Those who know me have heard it before: it’s sad to see where radio has gone.
When I first stumbled into the field, I was a college sophomore trying to figure out what to major in, at the University of Washington. It was expected of you to have figured out a major by the start of your junior year, but I had been taking general classes to meet the basic requirements, but no real idea of what I wanted to do.
At the time, the working plan was marry the high school sweetheart after graduation, go to work for the airlines in ticket reservations or something and live happily ever after. Most of the way through my sophomore year, the high school sweetheart decided this wasn’t for her and plans changed. Suddenly, I had to get serious and think, “What would I really like to do?”
Bob Carey, who lived down the hall, had gotten involved at the University of Washington radio station, KCMU. “You can actually do THAT as a college major?” I asked. Yep, it was a Communications degree, with an emphasis in Radio and Television. Why I didn’t get involved with television back then is a long story for another blog. I looked into radio, decided it was for me and the next 30 years of my life I’ve spent working directly or indirectly with that imaginative medium.
But as our nation’s economy has gone south and technologies evolved, radio became less of a priority. As numbers shrank, owners panicked and did money-saving things that–you guessed it–eroded the numbers even further. Soon, programming was at the bottom of the checklist, and profit sailed to the top of the “What effects decisions around here” mentality.
Recently, another group of hard-working, passionate Sandusky employees were handed walking papers over at Smooth Jazz. It’s now a convoluted format that’s targeted at a demo that is barely interested in radio. Good luck on that.
There are those quick to say, “sour grapes” for my criticism of radio. But at a time when people need more communication, more interaction, more use of their imaginations, sterile, targeting-stereotypes-instead-of-people programming fills the airwaves. I know at least a dozen of extremely talented communicators out of the profession because there is no room in the inn. Now, add Dianna Rose to the list. The Smooth Jazz evening host worked the other side of the building when I was there, but we still got to see each other occasionally in the halls and have stayed in touch since. She wrote a great farewell letter to the Sandusky troops this week and I thought I’d share some of it here:
Dearest Sandusky Staff,
My last day in the office will be this Friday, January 28th.
What an amazing 12 years it has been! I remember as if it were yesterday…November 1998 while attending the NAB…that I found myself interviewing for the position of Music Director/On-Air with Carol in the old Belltown studios. I remember meeting Casey, and Marti and Matt hangin’ out at the front desk. Two months later I was driving up from Los Angeles and making Seattle my new home.
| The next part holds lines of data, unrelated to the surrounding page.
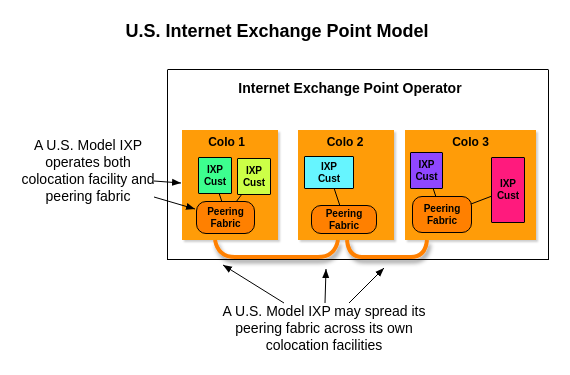
<!DOCTYPE html>
<html lang="en">
<head>
<meta charset="utf-8">
<title>U.S. Internet Exchange Point Model</title>
<style>
:root {
  --ink: #000;
  --paper: #fff;
  --colo: #ff9c08;
  --fabric: #ff8000;
  --green: #3dff8f;
  --lime: #ccff47;
  --cyan: #66f5ff;
  --violet: #8f47ff;
  --pink: #ff1a7d;
}
* { box-sizing: border-box; margin: 0; padding: 0; }
html, body { width: 570px; height: 375px; overflow: hidden; background: var(--paper); }
.diagram {
  position: relative;
  width: 570px;
  height: 375px;
  overflow: hidden;
  color: var(--ink);
  font-family: "Liberation Sans", Arial, sans-serif;
}
.diagram > * { position: absolute; }
h1, h2, h3 { font-weight: 700; text-align: center; white-space: nowrap; }
h1 { left: 77px; top: 20px; width: 400px; font-size: 18px; line-height: 22px; }
.operator {
  left: 167px; top: 69px; width: 382px; height: 191px;
  border: 1px solid var(--ink);
  border-radius: 1px;
}
h2 { left: 200px; top: 80px; width: 300px; font-size: 14px; line-height: 16px; }
.colo {
  top: 130px; height: 110px;
  background: var(--colo);
  box-shadow: 2px 2px 2px #0003;
}
.colo h3 { padding-top: 4px; font-size: 12px; line-height: 16px; }
.colo-1 { left: 182px; width: 96px; }
.colo-1 h3 { padding-right: 7px; }
.colo-2 { left: 298px; width: 96px; }
.colo-2 h3 { padding-right: 2px; }
.colo-3 { left: 405px; width: 131px; }
.customer, .fabric {
  display: flex;
  align-items: center;
  justify-content: center;
  border: 1px solid var(--ink);
  font-size: 10px;
  font-weight: 700;
  line-height: 12px;
  text-align: center;
  white-space: nowrap;
}
.customer { border-radius: 1px; }
.fabric { border-radius: 10px; background: var(--fabric); }
.green { left: 198px; top: 157px; width: 34px; height: 37px; background: var(--green); }
.lime { left: 237px; top: 158px; width: 34px; height: 37px; background: var(--lime); }
.cyan { left: 304px; top: 156px; width: 50px; height: 33px; background: var(--cyan); }
.violet { left: 410px; top: 152px; width: 33px; height: 37px; background: var(--violet); }
.pink { left: 491px; top: 157px; width: 34px; height: 66px; background: var(--pink); }
.fabric-1 { left: 196px; top: 201px; width: 59px; height: 33px; }
.fabric-2 { left: 311px; top: 205px; width: 66px; height: 29px; }
.fabric-3 { left: 412px; top: 196px; width: 60px; height: 37px; }
.wires { left: 0; top: 0; }
.note { font-size: 14px; line-height: 17px; text-align: center; white-space: nowrap; }
.note-model { left: 13px; top: 137px; width: 150px; }
.note-spread { left: 204px; top: 303px; width: 240px; }
</style>
</head>
<body>
<main class="diagram">
  <h1>U.S. Internet Exchange Point Model</h1>
  <div class="operator"></div>
  <h2>Internet Exchange Point Operator</h2>

  <section class="colo colo-1"><h3>Colo 1</h3></section>
  <section class="colo colo-2"><h3>Colo 2</h3></section>
  <section class="colo colo-3"><h3>Colo 3</h3></section>

  <svg class="wires" width="570" height="375" viewBox="0 0 570 375" aria-hidden="true">
    <defs>
      <filter id="soft-shadow" x="-10%" y="-30%" width="120%" height="190%">
        <feDropShadow dx="2" dy="4" stdDeviation="2" flood-color="#000" flood-opacity=".4"/>
      </filter>
      <marker id="arrowhead" markerUnits="userSpaceOnUse" markerWidth="10" markerHeight="8" refX="9" refY="4" orient="auto">
        <polygon points="0,0.5 9,4 0,7.5"/>
      </marker>
    </defs>
    <g fill="none" stroke="var(--fabric)" stroke-width="4" filter="url(#soft-shadow)">
      <path d="M215 240C217 251 223 257 235 257H318C330 257 336 251 338 240"/>
      <path d="M347 240C348 251 353 257 362 257H411C421 257 426 251 427 240"/>
    </g>
    <path d="M167 259.500H549" stroke="var(--ink)"/>
    <g stroke="var(--ink)">
      <line x1="219" y1="193" x2="222" y2="202"/>
      <line x1="242" y1="194" x2="236" y2="202"/>
      <line x1="334" y1="188" x2="340" y2="206"/>
      <line x1="433" y1="188" x2="436" y2="197"/>
      <line x1="471" y1="204" x2="492" y2="196"/>
    </g>
    <g stroke="var(--ink)" marker-end="url(#arrowhead)">
      <line x1="154" y1="181" x2="181" y2="183" marker-end="url(#arrowhead)"/>
      <line x1="154" y1="197" x2="195" y2="209" marker-end="url(#arrowhead)"/>
      <line x1="284" y1="303" x2="223" y2="265" marker-end="url(#arrowhead)"/>
      <line x1="325" y1="303" x2="326" y2="269" marker-end="url(#arrowhead)"/>
      <line x1="349" y1="303" x2="384" y2="268" marker-end="url(#arrowhead)"/>
    </g>
  </svg>

  <div class="customer green">IXP<br>Cust</div>
  <div class="customer lime">IXP<br>Cust</div>
  <div class="customer cyan">IXP<br>Cust</div>
  <div class="customer violet">IXP<br>Cust</div>
  <div class="customer pink">IXP<br>Cust</div>
  <div class="fabric fabric-1">Peering<br>Fabric</div>
  <div class="fabric fabric-2">Peering<br>Fabric</div>
  <div class="fabric fabric-3">Peering<br>Fabric</div>

  <p class="note note-model">A U.S. Model IXP<br>operates both<br>colocation facility and<br>peering fabric</p>
  <p class="note note-spread">A U.S. Model IXP may spread its<br>peering fabric across its own<br>colocation facilities</p>
</main>
</body>
</html>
When I started at Sandusky: Murdock-Hunter-&-Alice and Dave Wingert were on KLSY while Barry McKay ran the ship along with MD Bob Brooks (who hadn’t moved to KIXI yet); Frank Shiers was on-air at KLSY and KWJZ, AM 1150 was KSRB, Tom McGinty was heading Warm, Diana’s daughter Jamie was 3½ years old(!), Scott Paine was Director of Marketing, John Nixon had only been here nine years….and Bennie wasn’t even here yet! (I KNOW!)
I have fond memories of all the crazy-fun Halloween and holiday parties…the amazing potlucks – Marc will have to find another vegan to tease! 🙂 Plus weddings, a memorial (Alice), many baby showers (including my own!!)…long chats with Helen D., Sue G. and Diana C… the invasion of razor scooter…Diana’s ‘Lobby Chat‘ staff newsletter (I kept some…they’re at the front desk)…and celebrating a LOT of great ratings books from KWJZ (yes, we used to kick some serious butt in this market!!!)
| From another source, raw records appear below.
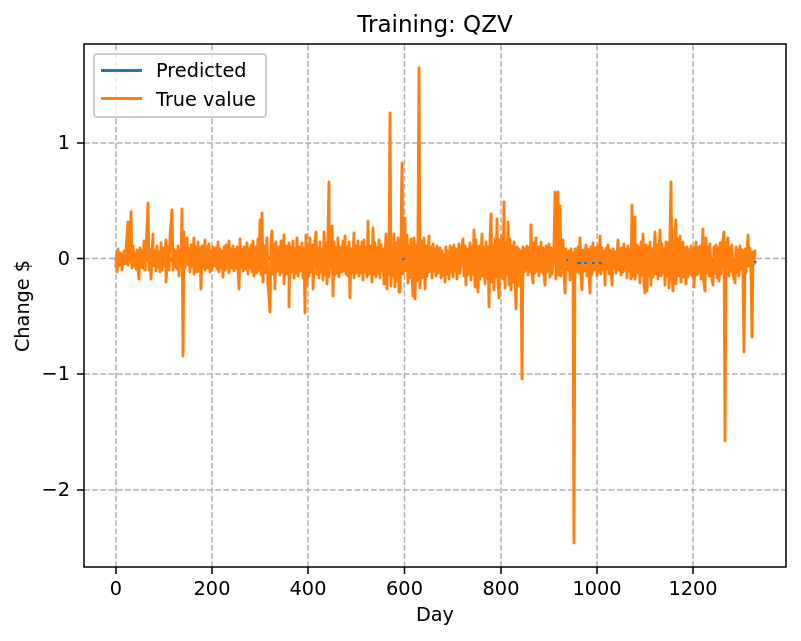
<!DOCTYPE html>
<html lang="en">
<head>
<meta charset="utf-8">
<title>Training: QZV</title>
<style>
:root {
  --predicted: #1f77b4;
  --actual: #ff7f0e;
  --grid: #b0b0b0;
  --ink: #000;
  --paper: #fff;
  --legend-edge: #ccc;
}
* { box-sizing: border-box; margin: 0; padding: 0; }
html, body { width: 801px; height: 641px; overflow: hidden; background: var(--paper); }
.chart {
  position: relative; width: 801px; height: 641px; overflow: hidden;
  color: var(--ink);
  font: 19.3px/24px "DejaVu Sans", sans-serif;
  white-space: nowrap;
}
.plot { position: absolute; inset: 0; display: block; fill: none; }
.grid { stroke: var(--grid); stroke-width: 1.5; stroke-dasharray: 5.7 2.5; }
.ticks, .frame { stroke: var(--ink); stroke-width: 1.5; }
.series { stroke-width: 2.9; stroke-linejoin: round; stroke-linecap: square; }
.predicted { stroke: var(--predicted); }
.actual { stroke: var(--actual); }
.title { position: absolute; top: 10px; left: 84px; width: 702px; text-align: center; font-size: 23px; font-weight: 400; line-height: 28px; }
.x-labels span { position: absolute; top: 577px; left: var(--at); transform: translateX(-50%); }
.y-labels span { position: absolute; right: 731px; top: var(--at); margin-top: -11.7px; }
.x-title { position: absolute; top: 603px; left: 84px; width: 702px; text-align: center; }
.y-title { position: absolute; left: 23px; top: 306px; transform: translate(-50%, -50%) rotate(-90deg); }
.legend {
  position: absolute; left: 93px; top: 53px; width: 174px; height: 65px;
  display: flex; flex-direction: column; gap: 4.5px; padding: 4px 6px;
  list-style: none; background: rgba(255,255,255,.8);
  border: 2px solid var(--legend-edge); border-radius: 4px;
}
.legend li { display: flex; align-items: center; gap: 14px; }
.legend i { width: 41px; height: 3px; margin-top: -2px; background: var(--swatch); }
</style>
</head>
<body>
<main class="chart">
  <svg class="plot" width="801" height="641" viewBox="0 0 801 641" role="img" aria-label="Line chart of daily change in dollars, predicted and true value">
    <path class="grid" d="M116 567V44M212 567V44M308 567V44M404.5 567V44M501 567V44M597 567V44M693 567V44M84 143H786M84 258.5H786M84 374H786M84 490H786"/>
    <path class="ticks" d="M116 567v7M212 567v7M308 567v7M404.5 567v7M501 567v7M597 567v7M693 567v7M84 143h-7M84 258.5h-7M84 374h-7M84 490h-7"/>
    <polyline class="series predicted" points="116,259 180,260 260,258 400,260 404,258 520,259 565,261 574,263 600,263 640,261 724,260 755,262"/>
    <polyline class="series actual" points="116,266 117,252 117,272 118,249 119,266 120,253 121,262 122,254 122,270 124,251 125,264 126,250
128,222 128,265 129,248 130,262 131,212 132,268 133,246 134,266 135,254 136,269 137,250 138,270 139,279 140,248 141,267 142,251 143,268 144,241 145,270 146,252
148,203 149,270 150,249 151,279 153,234 153,266 155,250 156,271 157,246 158,267 159,252 160,272 161,243 162,270 163,248 164,266 166,240 166,282 168,247 169,270 170,236
172,210 173,270 174,249 175,267 176,251 177,269 178,246 179,276 180,250 181,264 182,209 183,356 184,232 185,268 187,238 188,265 189,249 190,272 191,245 192,267 194,238 194,274 196,247 197,272 198,242 199,271
200,248 201,289 202,246 203,267 205,240 205,270 207,247 208,268 209,244 210,272 211,251 212,270 213,247 214,266 216,248 217,269 218,242 219,272 220,249 221,268 222,251 223,277 224,247 225,270 226,245 227,268
229,241 229,273 231,249 232,268 233,246 234,271 235,250 236,268 237,247 238,270 239,289 240,239 241,267 242,250 243,271 244,247 245,269 247,243 248,274 249,249 250,268 251,245 252,272 253,241 254,276 256,247 257,273 258,239 259,270
260,220 261,275 262,213 263,282 264,246 265,273 267,238 268,285 269,296 270,312 271,241 272,231 273,274 274,245 275,289 276,242 277,271 279,247 280,275 281,241 282,272 284,235 284,284 286,246 287,274 289,243 289,307 290,247 291,272 293,241 294,278 295,249 296,273 297,238 298,276 299,247 300,271 302,243 303,278 304,249 305,313
306,235 307,285 308,246 309,276 310,238 311,272 313,245 313,289 315,241 316,232 317,274 318,248 319,278 320,242 321,272 322,250 323,280 324,232 325,275 326,243 327,284 329,182 329,277 331,247 332,226 333,296 334,242 335,275 336,248 337,273 338,238 339,277 341,247 342,272 343,241 344,270
345,236 346,274 347,247 348,276 349,242 350,298 351,249 352,272 354,233 354,278 356,246 357,273 358,241 359,276 360,247 361,273 362,242 363,280 364,240 365,272 366,248 367,277 368,221 369,274 371,246 372,282 373,228 374,274 375,243 376,277 377,248 378,273 379,240 380,278 381,245 382,271 383,249 384,284
386,234 387,289 388,241 389,274 390,113 391,286 392,245 393,276 394,234 395,287 396,243 397,281 398,238 399,292 400,292 401,242 402,163 403,274 405,218 405,271 407,235 408,283 409,246 410,278 411,239 412,272 413,296 414,238 415,299 416,245 417,281 418,236 419,68 420,288 421,241 422,278 424,238 425,289 426,246 427,276
429,236 429,272 431,247 432,278 433,244 434,271 435,249 436,276 437,246 438,273 440,248 441,278 442,251 443,275 444,255 445,282 446,247 447,274 448,251 449,279 450,246 451,272 452,248 453,277 454,245 455,271 456,249 457,279 459,244 460,273 462,248 463,239 464,276 465,246 466,285 467,249 468,275 470,243 471,280 472,247 473,274
474,230 475,287 476,240 477,276 478,292 479,246 480,279 482,234 483,276 484,248 485,284 486,242 487,278 488,247 489,307 490,241 491,214 492,282 493,246 494,290 495,239 496,277 497,219 498,284 499,298 500,240 501,276 502,236 503,279 504,202 505,288 506,243 507,274 508,222 509,285 510,239 511,290 512,246 513,282 514,242 515,277 516,309 517,247 518,286 519,249 520,272 521,251 522,379 523,247
524,272 525,249 526,270 527,246 528,275 529,248 530,271 531,225 532,275 533,283 534,243 535,273 536,238 537,271 538,247 539,276 541,242 542,272 543,248 544,274 545,285 546,246 547,272 549,244 550,277 551,248 552,274 554,246 555,192 556,279 558,192 559,275 560,206 561,276 563,240 564,271 565,293 566,249 567,270 569,251 570,280 571,249 572,276 573,253 574,543 575,249 576,272 578,247
579,273 580,238 581,276 582,290 583,250 584,271 586,245 587,276 588,249 589,272 590,293 591,247 592,275 593,243 594,270 596,248 597,276 598,246 599,271 600,236 601,274 602,248 603,270 604,251 605,285 606,248 607,269 608,245 609,274 610,250 611,270 612,285 613,249 614,268 615,252 616,273 618,240 619,270 620,249 621,275 622,248 623,272 624,244 625,270 626,250 627,278 628,246 629,271 630,249
631,279 632,205 633,276 635,217 635,279 637,245 638,273 639,247 640,283 641,242 642,275 643,234 644,284 645,293 646,245 647,291 648,247 649,276 650,242 651,285 652,249 653,277 655,232 656,274 657,245 658,279 660,230 661,276 662,244 663,273 664,249 665,285 666,242 667,276 668,243 669,288 671,182 672,279 673,291 674,243 676,220 676,284 678,239 679,276 680,236 681,282 683,242 684,277 685,248 686,284 687,247 688,277
689,250 690,274 691,246 692,276 694,248 694,287 696,242 697,275 698,248 699,273 700,246 701,279 703,229 703,276 705,291 706,238 707,273 708,247 709,276 710,244 711,272 713,285 714,247 715,273 716,245 717,278 718,248 719,281 720,243 721,274 722,247 724,232 725,441 726,246 728,238 729,276 730,248 731,271 732,245 733,274 735,283 736,247 737,272 738,250 739,276 740,246 741,269 742,250 743,276 744,352 745,249 746,273 748,235 749,266 750,248 751,274 752,337 753,252 754,264 755,251"/>
    <path class="predicted" stroke-width="1.8" d="M402 260l3-2M566 260h2M577 263h4M584 263h3M592 263h3M599 263h3M754 262h2"/>
    <rect class="frame" x="84" y="44" width="702" height="523"/>
  </svg>

  <h1 class="title">Training: QZV</h1>

  <ul class="legend">
    <li><i style="--swatch: var(--predicted)"></i>Predicted</li>
    <li><i style="--swatch: var(--actual)"></i>True value</li>
  </ul>

  <div class="y-labels">
    <span style="--at: 143px">1</span>
    <span style="--at: 258.5px">0</span>
    <span style="--at: 374px">−1</span>
    <span style="--at: 490px">−2</span>
  </div>
  <p class="y-title">Change $</p>

  <div class="x-labels">
    <span style="--at: 116px">0</span>
    <span style="--at: 212px">200</span>
    <span style="--at: 308px">400</span>
    <span style="--at: 404.5px">600</span>
    <span style="--at: 501px">800</span>
    <span style="--at: 597px">1000</span>
    <span style="--at: 693px">1200</span>
  </div>
  <p class="x-title">Day</p>
</main>
</body>
</html>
Some professional highlights – Vacation-A-Day broadcasts from Maui, Jamaica and Barbados, meeting/presenting Marcel Marceau, hosting a Mexican Riviera cruise for our listeners. Plus, 12 jazz festivals, the Aquarium concerts, too-many-to-count shows at Jazz Alley, R&R and Gavin conventions (some of you old-timers can explain to the youngins’ what R&R and Gavin are), PAWS Walks, the Argosy themed cruises.
Half of my nearly 25 year radio career has been with KWJZ. While in Los Angeles, a two-year run was typical for me before a format flip, so 12 years is something to be proud of. I am especially proud to have worked with Carol Handley, talented jocks, great sales and promotions staff, and such incredible musicians. And also to have met 1000’s of devoted listeners.
Nathan & I will miss the Sandusky family.
Best of success to you all.
Not much more to say except “a very classy exit”. Wrong format, I know, but very well done Dianna.
Better order these while you still can.